Smears were made using Orcellex Rovers Brush® (Rovers Medical Devices, NL, Holland), without previous use of mouthwashes. The samples were transported in DNase, RNase and pyrogenic free tubes, protected from light, containing 2 mL of RPMI (Microvet, Madrid, Spain) and stored at 2-10 °C, also protected from light.
DNA extraction was performed by Trizol technique, and bisulfite conversion was made using EpiTect Bisulfite Kit, according to manufacturer’s information (Qiagen, Valencia, Spain).
Methylation-specific polymerase chain reaction (MSP-PCR) was used, under the following conditions: 30 s at 94 °C, 1 min at 53 °C, 1 min at 72 °C for 35 cycles, 7 min at 72 °C. The amplification products are run on 2% agarose gel staining solution, with 5 mg/mL of REALSAFE nucleic acid staining Solution (Real, Valencia, Spain) and then visualized under ultraviolet light and photographed with a digital camera. In vitro methylated DNA was the positive control for methylated sequences, water was used as a negative PCR control, and DNA from tonsils was used as a control for the unmethylated reaction.
Samples were processed at the Molecular Biology Laboratory, University Hospital and School of Medicine of Santiago de Compostela Compostela, Spain. RNA extraction was performed by Trizol technique.
One microliter of RNA was used to measure the absorbance at 260 (A260) and 280 (A280) nm in a NanoDrop 1000 Spectrophotometer for each sample (Thermo Scientific, Wilmington, Delaware). The estimated concentration of RNA was obtained by multiplying by 40 the value of A260 (ng/mL). The purity, which indicates the quality of RNA, was assessed by the A260/A280 and A260/A230 ratios, where A260/A280 ratio values between 1.8 and 2.0 and A260/A230 ratio values close to 1.7 suggest RNA free of contamination. Integrity was checked by electrophoresis, performed through 1% agarose gel. Only samples with intact RNA were used.
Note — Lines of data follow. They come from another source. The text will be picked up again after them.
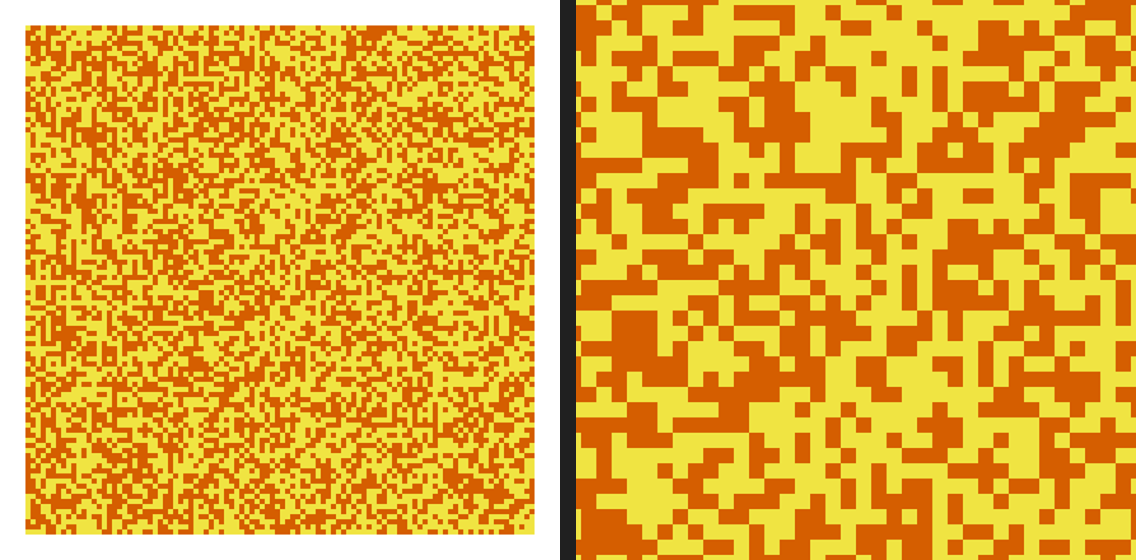
Left: the whole. Right: its middle third, enlarged.
Reproduce this texture procedurally as a WebGL 1 fragment shader.

```glsl
precision highp float;
// Random two-colour mosaic: a square field of orange and yellow cells inside
// a plain white margin. Each cell flips a hashed coin; the 3x3 neighbouring
// cells are then blended with a crisp edge profile about one pixel wide.

uniform vec2 u_resolution;

#define CELLS 110.0         // cells across the canvas, margin included
#define MARGIN 5.0          // width of the white margin, in cells
#define ORANGE_SHARE 0.475  // chance that a cell is orange
#define EDGE_SOFTNESS 0.8   // half width of an edge, in pixels
#define EDGE_RINGING 0.11   // strength of the overshoot beside an edge
#define SEED 17.0

const vec3 ORANGE = vec3(0.835, 0.369, 0.0);
const vec3 YELLOW = vec3(0.941, 0.894, 0.259);
const vec3 WHITE = vec3(1.0);

float hash(vec2 p) {
  return fract(sin(dot(p + SEED, vec2(12.9898, 78.233))) * 43758.5453);
}

// Colour of one whole cell; everything outside the field is white.
vec3 cellColor(vec2 cell) {
  vec2 fromCenter = abs(cell + 0.5 - 0.5 * CELLS);
  if (max(fromCenter.x, fromCenter.y) > 0.5 * CELLS - MARGIN) return WHITE;
  return hash(cell) < ORANGE_SHARE ? ORANGE : YELLOW;
}

// Step from 0 to 1 across an edge, slightly overshooting on both sides.
vec2 edgeStep(vec2 pixels) {
  vec2 ringing = pixels * pixels * pixels * exp(-pixels * pixels);
  return smoothstep(-EDGE_SOFTNESS, EDGE_SOFTNESS, pixels)
       + EDGE_RINGING * ringing;
}

void main() {
  float side = min(u_resolution.x, u_resolution.y);
  vec2 grid = ((gl_FragCoord.xy - 0.5 * u_resolution) / side + 0.5) * CELLS;
  vec2 cell = floor(grid);
  vec2 local = grid - cell;

  // Weights of the previous, current and next cell along each axis.
  float pixelsPerCell = side / CELLS;
  vec2 previous = 1.0 - edgeStep(local * pixelsPerCell);
  vec2 next = edgeStep((local - 1.0) * pixelsPerCell);
  vec2 current = 1.0 - previous - next;

  vec3 color = vec3(0.0);
  for (int j = -1; j <= 1; j++) {
    float weightY = j < 0 ? previous.y : (j > 0 ? next.y : current.y);
    for (int i = -1; i <= 1; i++) {
      float weightX = i < 0 ? previous.x : (i > 0 ? next.x : current.x);
      color += weightX * weightY * cellColor(cell + vec2(float(i), float(j)));
    }
  }
  gl_FragColor = vec4(clamp(color, 0.0, 1.0), 1.0);
}
```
Total RNA was used for reverse transcription with MuLV reverse transcriptase PCR buffer and RNase inhibitor random hexamers (Applied Biosystems, Foster City, USA). This association was incubated at 42 °C for 45 min, then for transcriptase denaturation at 95 °C for 5 min, and after at 10 °C. The cDNA was stored at -80 °C.
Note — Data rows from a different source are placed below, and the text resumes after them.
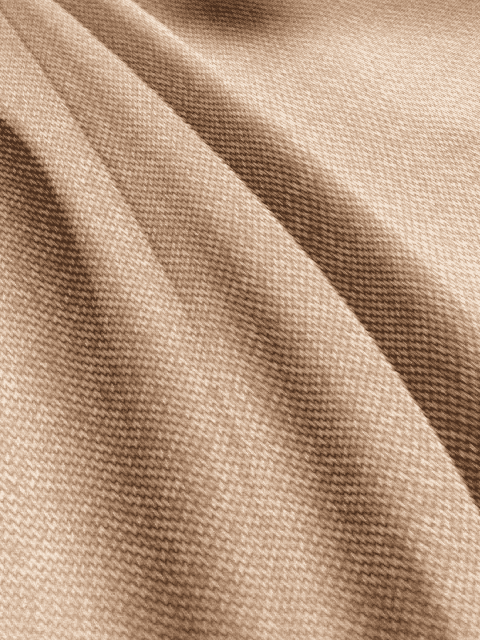
This texture is drawn by a Shadertoy shader. Its source:

```glsl
// Draped beige knit: three diagonal folds overlap a pale flat cloth behind them.
// Curved fold edges split the canvas into bands, each with its own soft light profile;
// rows of V stitches, sized by perspective, and yarn grain are then laid over that light.

float hash(vec2 p) {
    vec3 q = fract(vec3(p.xyx) * 0.1031);
    q += dot(q, q.yzx + 33.33);
    return fract((q.x + q.y) * q.z);
}

float bell(float x, float width) {
    x /= width;
    return exp(-x * x);
}

// Quadratic fold edge: x position at depth t below the top
float edgeAt(float t, float start, float slope, float bend) {
    return start + t * (slope - bend * t);
}

// Lightness of the smooth cloth; x runs right, t runs down
float clothLight(float x, float t) {
    float rightEdge = edgeAt(t, 0.205, 1.28, 0.40);
    float midEdge = edgeAt(t, 0.083, 1.16, 0.41);
    float leftEdge = edgeAt(t, -0.013, 0.75, 0.27);
    float hollow = 0.16 + 0.29 * (t - 0.5) - 0.06 * exp(-12.0 * (t - 0.195));
    float lower = smoothstep(0.25, 0.65, t);

    // Flat cloth behind, with a shadow pocket and faint wrinkles
    float back = 0.93 - 0.22 * smoothstep(0.08, 0.0, t);
    back -= 0.55 * bell(x - 0.345 - 0.5 * t, 0.11) * bell(t - 0.02, 0.05);
    back += 0.04 * sin(24.0 * t - 9.0 * x + 2.0 * sin(7.0 * x));
    back -= 0.08 * bell(t - 0.21 - 0.25 * (x - 0.68), 0.025) * smoothstep(0.55, 0.75, x);

    // Right fold: shaded flank rising to a lit rim
    float s = (x - midEdge) / (rightEdge - midEdge);
    float rightFold = 0.25 + 0.14 * s + 0.36 * smoothstep(0.45, 0.97, s);
    rightFold += 0.20 * (1.0 - smoothstep(0.0, 0.32, t));
    rightFold += 0.10 * bell(x - rightEdge, 0.013);

    // Middle fold: lit valley, dark flank, lit crest
    s = (x - leftEdge) / (midEdge - leftEdge);
    float midFold = 0.85 - mix(0.20, 0.50, smoothstep(0.2, 0.6, t)) * bell(s - 0.41, 0.22);
    midFold -= 0.38 * exp(-6.0 * max(s, 0.0)) * (1.0 - smoothstep(0.38, 0.62, t));
    midFold -= 0.16 * bell(x - 0.61 - 0.5 * (t - 0.83), 0.022) * smoothstep(0.75, 0.92, t);
    midFold += 0.07 * bell(x - midEdge, 0.014);

    // Left fold: rounded out of the hollow, turning away at its far rim
    s = (x - hollow) / max(leftEdge - hollow, 0.02);
    float leftFold = 0.38 + 0.46 * smoothstep(-0.15, mix(0.35, 0.95, lower), s);
    leftFold -= 0.11 * smoothstep(0.75, 1.0, s);
    leftFold += 0.07 * bell(x - leftEdge, 0.010) * (1.0 - lower);

    // Near cloth at lower left, brightening away from the hollow
    float near = mix(mix(0.15, 0.36, lower), 0.89, smoothstep(0.0, 0.20, hollow - x));

    // Layer the bands; the left edge melts away toward the bottom
    float soft = 0.005 + 0.03 * smoothstep(0.6, 1.0, t);
    float light = mix(back, rightFold, smoothstep(0.005, -0.005, x - rightEdge));
    light = mix(light, midFold, smoothstep(0.005, -0.005, x - midEdge));
    light = mix(light, leftFold, smoothstep(soft, -soft, x - leftEdge));
    light = mix(light, near, smoothstep(0.008, -0.008, x - hollow));
    return 0.68 + 1.20 * (light - 0.65);
}

// Zero-centred relief: rounded rows split by narrow grooves, with V-shaped legs
float knit(float x, float t, float light) {
    float sway = 0.003 * sin(17.0 * x + 5.0 * t) + 0.002 * sin(41.0 * x - 13.0 * t);
    float wale = (x - 0.62 * t + sway) * 118.0 / (t + 0.7);
    float row = 100.0 * log(t - 0.17 * x + 0.78 + sway) + 0.6 * light;
    row += mix(0.10, 0.20, light) * cos(6.2832 * wale);
    float strand = abs(sin(3.1416 * row));
    float leg = cos(12.5664 * wale + 1.5 * sin(6.2832 * row));
    float tone = hash(floor(vec2(wale * 2.0, row)) + 200.0) - 0.5;
    return strand - 0.637 + 0.16 * leg * strand + 0.65 * tone * strand;
}

void mainImage(out vec4 fragColor, in vec2 fragCoord) {
    vec2 p = fragCoord / iResolution.y;
    float x = p.x, t = 1.0 - p.y;

    // Fuzz bends the fold edges slightly
    float fuzz = 0.0012 * sin(310.0 * t + 4.0 * sin(97.0 * t));
    float light = clothLight(x + fuzz, t);

    // Stitches show most in shade and in the focused middle
    float focus = smoothstep(-0.2, 0.25, t) * (1.0 - 0.3 * smoothstep(0.8, 1.0, t));
    float relief = knit(x, t, light) * mix(0.56, 0.34, light) * focus;

    // Yarn grain in two cell sizes
    float grain = hash(floor(p * 480.0)) + hash(floor(p * vec2(190.0, 300.0)) + 70.0) - 1.0;
    light = clamp(light + relief + 0.13 * grain, 0.0, 1.2);

    // Brown shade to pale beige
    vec3 color = vec3(0.30, 0.19, 0.12) + light * vec3(0.74, 0.60, 0.46)
               + light * light * vec3(-0.16, -0.01, 0.11);
    fragColor = vec4(color, 1.0);
}
```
The primer sequences were confirmed in the NCBI/Gene Bank website, which was specific for the species Homo sapiens, and homology. The selected reference gene was glyceraldehyde-3-phosphate dehydrogenase (GAPDH), among other reference genes. Primers information is described in Table 1.
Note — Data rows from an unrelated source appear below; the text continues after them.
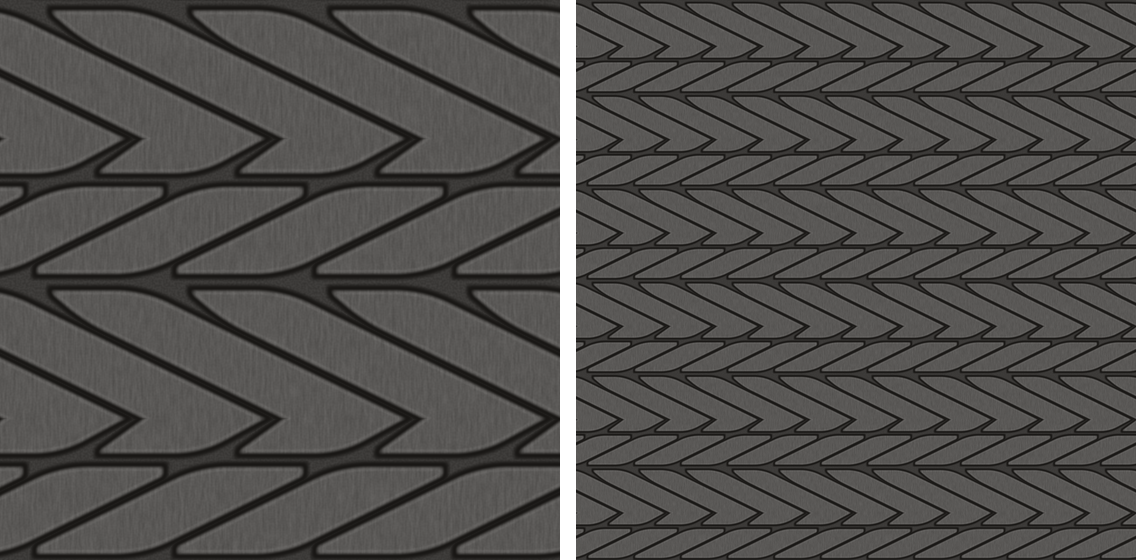
Left: one tile. Right: repeated 3 by 3.
This pattern is drawn by a Shadertoy shader. Its source:

```glsl
#define CANVAS 768.0                 // design units across the canvas
#define PITCH vec2(192.0, 384.0)     // one repeat: 4 across, 2 down
#define SLANT 0.49                   // slope of the diagonal grooves
#define BEND 18.0                    // softness of the swept corners
#define TIP 6.0                      // softness of the pointed corners
#define FACE 0.352
#define DARK 0.098
#define FLOOR 0.235
#define RIM 0.035
#define BRUSH 0.036
#define GRAIN 0.020

vec2 gradientAt(vec2 cell, vec2 period) {
    vec3 q = fract(vec3(mod(cell, period).xyx) * vec3(0.1031, 0.1030, 0.0973));
    q += dot(q, q.yzx + 33.33);
    float angle = 6.28318 * fract((q.x + q.y) * q.z);
    return vec2(cos(angle), sin(angle));
}

// Gradient noise that wraps after a whole number of cells
float wrappedNoise(vec2 uv, vec2 period) {
    vec2 p = uv * period, i = floor(p), f = p - i;
    vec2 w = f * f * f * (f * (f * 6.0 - 15.0) + 10.0);
    vec2 e = vec2(0.0, 1.0);
    float a = dot(gradientAt(i, period), f);
    float b = dot(gradientAt(i + e.yx, period), f - e.yx);
    float c = dot(gradientAt(i + e.xy, period), f - e.xy);
    float d = dot(gradientAt(i + e.yy, period), f - e.yy);
    return mix(mix(a, b, w.x), mix(c, d, w.x), w.y);
}

float smoothMax(float a, float b, float k) {
    float h = max(k - abs(a - b), 0.0) / k;
    return max(a, b) + 0.25 * k * h * h;
}

// Signed distance to a sloped line, positive below it (y points down)
float belowLine(vec2 p, vec2 through, float slope) {
    vec2 q = p - through;
    return (q.y - slope * q.x) * inversesqrt(1.0 + slope * slope);
}

// Swept block with a notched left side and a pointed right side
float chevron(vec2 p) {
    float arm = smoothMax(belowLine(p, vec2(122.0, 92.0), SLANT),
                          belowLine(p, vec2(0.0, 16.0), 0.85), 8.0);
    arm = smoothMax(arm, 3.0 - p.x, TIP);
    float foot = smoothMax(-belowLine(p, vec2(322.0, 190.0), -0.72), 260.0 - p.x, TIP);
    float upper = smoothMax(16.0 - p.y, -belowLine(p, vec2(314.0, 108.0), SLANT), BEND);
    float lower = smoothMax(p.y - 236.0, belowLine(p, vec2(482.0, 190.0), -0.54), BEND);
    return smoothMax(smoothMax(upper, lower, TIP), min(arm, foot), TIP);
}

// Slanted leaf with two swept and two pointed corners
float leaf(vec2 p) {
    float upper = smoothMax(258.0 - p.y, -belowLine(p, vec2(14.0, 361.0), -SLANT), BEND);
    float lower = smoothMax(p.y - 374.0, belowLine(p, vec2(206.0, 345.0), -SLANT), BEND);
    float ends = max(2.0 - p.x, p.x - 364.0);
    return smoothMax(smoothMax(upper, lower, TIP), ends, TIP);
}

// Wraps y into one vertical repeat around a row centre
float rowY(float y, float centre) {
    return mod(y - centre + 0.5 * PITCH.y, PITCH.y) - 0.5 * PITCH.y + centre;
}

float treadDistance(vec2 p) {
    float d = 1e3;
    vec2 a = vec2(mod(p.x - 262.0, PITCH.x), rowY(p.y, 126.0));
    vec2 b = vec2(mod(p.x - 242.0, PITCH.x), rowY(p.y, 316.0));
    for (int i = -1; i <= 2; i++) {
        vec2 shift = vec2(float(i) * PITCH.x, 0.0);
        d = min(d, min(chevron(a + shift), leaf(b + shift)));
    }
    return d;
}

void mainImage(out vec4 fragColor, in vec2 fragCoord) {
    vec2 uv = fragCoord / iResolution.xy;
    float d = treadDistance(vec2(uv.x, 1.0 - uv.y) * CANVAS);

    // Vertical brushing and fine grain
    float brush = wrappedNoise(uv, vec2(180.0, 22.0)) + 0.8 * wrappedNoise(uv, vec2(250.0, 58.0));
    float grain = wrappedNoise(uv, vec2(240.0));
    float face = FACE + BRUSH * brush + GRAIN * grain;

    // Lit rim, dark wall, then the groove floor
    face += RIM * exp(-pow((d + 2.5) / 1.8, 2.0));
    float level = mix(face, DARK, smoothstep(-1.0, 4.5, d));
    level = mix(level, FLOOR + 2.0 * GRAIN * grain, smoothstep(5.0, 13.0, d));

    vec3 color = level + vec3(0.0, -0.007, -0.015);
    fragColor = vec4(color, 1.0);
}
```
|MSP-PCR||CAIX||Methylate forward 5’AGTGTAATGGCGCGATTTC|
|Methylate reverse 5’AACGAAACCCCGTCTCTACTAA|
|Unmethylate forward 5’TGGAGTGTAATGGTGTGATTTT|
|Unmethylate reverse 5’AACAAAACCCCATCTCTACTAAAAA|
The quantitative real-time polymerase chain reaction (qRT-PCR) was carried out in 96-well plates (Applied Biosystems, Madrid, Spain) in an Applied Biosystems 7500 Real-Time PCR system (Applied Biosystems, Madrid, Spain), with a final volume of 20 μL. These tests were carried out with triplicates. As a negative control, all reagents were added to the last wells of the plates, except for cDNA, and the wells were sealed with optical adhesive (InvitrogenTM, Carlsbad, CA, USA). Thermal cycling conditions were: 95 °C for 10 min, followed by 40 cycles of 95 °C for 15 s and 60 °C for 60 s. A dissociation curve analysis was added after the final PCR cycle to evaluate the presence of nonspecific PCR products and primer dimers. During initial optimization runs, 10-fold serial dilutions were employed to demonstrate a linear amplification range for each gene-specific primers.
The relative levels of gene expression were determined using the method of a quantitative curve. Normalization of quantitative cDNA in each sample was performed using the expression of the GAPDH gene as a reference gene.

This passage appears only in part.